(DATA RECORDS begins)

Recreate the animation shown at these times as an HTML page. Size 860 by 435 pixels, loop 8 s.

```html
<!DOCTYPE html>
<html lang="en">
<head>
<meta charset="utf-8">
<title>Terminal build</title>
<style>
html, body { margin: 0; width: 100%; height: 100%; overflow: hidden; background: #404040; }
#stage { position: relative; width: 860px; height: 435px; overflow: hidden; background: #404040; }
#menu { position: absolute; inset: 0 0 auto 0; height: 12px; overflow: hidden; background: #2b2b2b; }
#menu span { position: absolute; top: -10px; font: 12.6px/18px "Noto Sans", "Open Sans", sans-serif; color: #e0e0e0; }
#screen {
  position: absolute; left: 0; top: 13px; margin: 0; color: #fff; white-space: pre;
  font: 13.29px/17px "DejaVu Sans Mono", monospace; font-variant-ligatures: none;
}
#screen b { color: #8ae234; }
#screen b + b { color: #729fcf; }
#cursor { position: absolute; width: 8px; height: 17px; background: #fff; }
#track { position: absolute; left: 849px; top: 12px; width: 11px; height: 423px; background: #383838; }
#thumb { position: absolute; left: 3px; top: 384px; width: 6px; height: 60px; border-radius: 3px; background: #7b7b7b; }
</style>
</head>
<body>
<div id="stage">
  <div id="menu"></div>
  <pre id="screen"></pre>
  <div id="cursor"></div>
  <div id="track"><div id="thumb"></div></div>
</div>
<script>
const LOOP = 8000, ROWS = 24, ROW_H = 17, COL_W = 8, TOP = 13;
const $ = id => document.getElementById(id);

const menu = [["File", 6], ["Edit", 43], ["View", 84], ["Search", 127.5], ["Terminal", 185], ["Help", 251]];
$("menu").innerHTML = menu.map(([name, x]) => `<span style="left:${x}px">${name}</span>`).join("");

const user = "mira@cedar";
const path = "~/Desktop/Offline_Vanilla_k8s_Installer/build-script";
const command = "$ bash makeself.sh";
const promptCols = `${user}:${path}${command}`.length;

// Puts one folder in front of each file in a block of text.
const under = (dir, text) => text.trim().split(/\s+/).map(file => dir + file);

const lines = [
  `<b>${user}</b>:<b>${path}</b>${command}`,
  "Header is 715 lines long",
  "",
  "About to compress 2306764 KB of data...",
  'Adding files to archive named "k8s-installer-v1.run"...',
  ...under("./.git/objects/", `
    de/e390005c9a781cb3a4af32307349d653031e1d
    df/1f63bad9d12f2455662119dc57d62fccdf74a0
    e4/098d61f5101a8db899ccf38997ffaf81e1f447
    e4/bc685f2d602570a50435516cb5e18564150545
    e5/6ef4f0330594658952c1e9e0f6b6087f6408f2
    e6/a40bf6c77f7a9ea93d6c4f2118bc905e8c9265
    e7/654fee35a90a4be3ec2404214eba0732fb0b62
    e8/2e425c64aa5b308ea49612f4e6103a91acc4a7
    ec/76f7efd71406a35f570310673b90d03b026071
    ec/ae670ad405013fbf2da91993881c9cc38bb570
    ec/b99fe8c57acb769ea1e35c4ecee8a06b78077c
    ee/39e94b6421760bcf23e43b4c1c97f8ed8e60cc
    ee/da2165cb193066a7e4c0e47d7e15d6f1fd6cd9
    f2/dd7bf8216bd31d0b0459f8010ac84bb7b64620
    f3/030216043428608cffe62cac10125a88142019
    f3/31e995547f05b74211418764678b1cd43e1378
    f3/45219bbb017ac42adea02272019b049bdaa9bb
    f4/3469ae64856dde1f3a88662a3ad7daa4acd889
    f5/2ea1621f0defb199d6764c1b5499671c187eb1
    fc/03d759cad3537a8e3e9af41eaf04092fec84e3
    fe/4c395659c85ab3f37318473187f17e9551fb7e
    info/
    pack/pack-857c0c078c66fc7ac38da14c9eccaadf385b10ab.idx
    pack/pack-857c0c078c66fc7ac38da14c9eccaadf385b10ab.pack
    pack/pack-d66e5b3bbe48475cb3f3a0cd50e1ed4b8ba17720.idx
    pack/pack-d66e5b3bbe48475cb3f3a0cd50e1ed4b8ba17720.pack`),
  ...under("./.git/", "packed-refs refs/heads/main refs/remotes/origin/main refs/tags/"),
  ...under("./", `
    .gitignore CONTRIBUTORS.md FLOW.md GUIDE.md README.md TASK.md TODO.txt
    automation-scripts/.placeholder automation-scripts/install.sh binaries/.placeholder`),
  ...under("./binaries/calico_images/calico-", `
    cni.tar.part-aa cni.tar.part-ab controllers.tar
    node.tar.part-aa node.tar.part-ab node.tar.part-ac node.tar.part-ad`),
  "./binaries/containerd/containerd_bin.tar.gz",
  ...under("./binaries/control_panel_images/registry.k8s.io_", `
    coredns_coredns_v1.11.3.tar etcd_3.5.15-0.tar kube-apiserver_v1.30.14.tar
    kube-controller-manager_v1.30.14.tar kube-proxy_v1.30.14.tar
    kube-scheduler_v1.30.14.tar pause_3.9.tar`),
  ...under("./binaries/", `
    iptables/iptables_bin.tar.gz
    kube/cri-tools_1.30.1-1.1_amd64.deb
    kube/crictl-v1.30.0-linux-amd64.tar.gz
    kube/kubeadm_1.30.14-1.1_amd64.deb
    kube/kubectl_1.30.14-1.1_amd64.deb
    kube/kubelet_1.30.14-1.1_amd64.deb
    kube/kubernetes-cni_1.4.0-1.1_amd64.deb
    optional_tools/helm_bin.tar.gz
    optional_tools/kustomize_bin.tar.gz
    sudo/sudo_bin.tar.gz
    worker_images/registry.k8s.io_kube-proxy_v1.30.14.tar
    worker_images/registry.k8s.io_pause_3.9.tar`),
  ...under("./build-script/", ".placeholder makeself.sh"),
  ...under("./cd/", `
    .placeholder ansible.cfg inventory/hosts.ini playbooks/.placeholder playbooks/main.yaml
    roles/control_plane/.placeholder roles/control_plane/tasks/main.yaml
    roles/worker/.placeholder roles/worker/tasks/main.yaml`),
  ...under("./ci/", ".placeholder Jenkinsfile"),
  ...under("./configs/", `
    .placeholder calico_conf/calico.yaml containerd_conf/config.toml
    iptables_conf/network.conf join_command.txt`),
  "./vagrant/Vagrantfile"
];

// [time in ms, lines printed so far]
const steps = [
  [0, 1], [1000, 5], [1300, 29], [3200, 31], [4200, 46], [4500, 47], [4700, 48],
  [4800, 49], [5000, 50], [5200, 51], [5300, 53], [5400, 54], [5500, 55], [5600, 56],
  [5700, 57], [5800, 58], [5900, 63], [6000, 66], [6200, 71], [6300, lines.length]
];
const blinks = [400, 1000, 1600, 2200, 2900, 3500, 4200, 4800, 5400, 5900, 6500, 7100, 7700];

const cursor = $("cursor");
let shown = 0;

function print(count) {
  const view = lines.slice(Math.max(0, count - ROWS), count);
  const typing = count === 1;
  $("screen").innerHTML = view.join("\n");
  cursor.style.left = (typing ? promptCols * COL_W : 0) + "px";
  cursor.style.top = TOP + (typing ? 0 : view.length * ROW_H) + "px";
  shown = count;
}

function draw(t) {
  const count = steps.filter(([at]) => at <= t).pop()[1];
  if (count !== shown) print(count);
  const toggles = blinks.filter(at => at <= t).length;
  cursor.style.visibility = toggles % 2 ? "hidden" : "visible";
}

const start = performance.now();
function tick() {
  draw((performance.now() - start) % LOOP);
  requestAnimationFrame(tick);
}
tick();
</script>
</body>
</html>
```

(DATA RECORDS ends)

Please go over the data above and copy each line with "position" in it.

*WORKED SOLUTION:*
#stage { position: relative; width: 860px; height: 435px; overflow: hidden; background: #404040; }
#menu { position: absolute; inset: 0 0 auto 0; height: 12px; overflow: hidden; background: #2b2b2b; }
#menu span { position: absolute; top: -10px; font: 12.6px/18px "Noto Sans", "Open Sans", sans-serif; color: #e0e0e0; }
  position: absolute; left: 0; top: 13px; margin: 0; color: #fff; white-space: pre;
#cursor { position: absolute; width: 8px; height: 17px; background: #fff; }
#track { position: absolute; left: 849px; top: 12px; width: 11px; height: 423px; background: #383838; }
#thumb { position: absolute; left: 3px; top: 384px; width: 6px; height: 60px; border-radius: 3px; background: #7b7b7b; }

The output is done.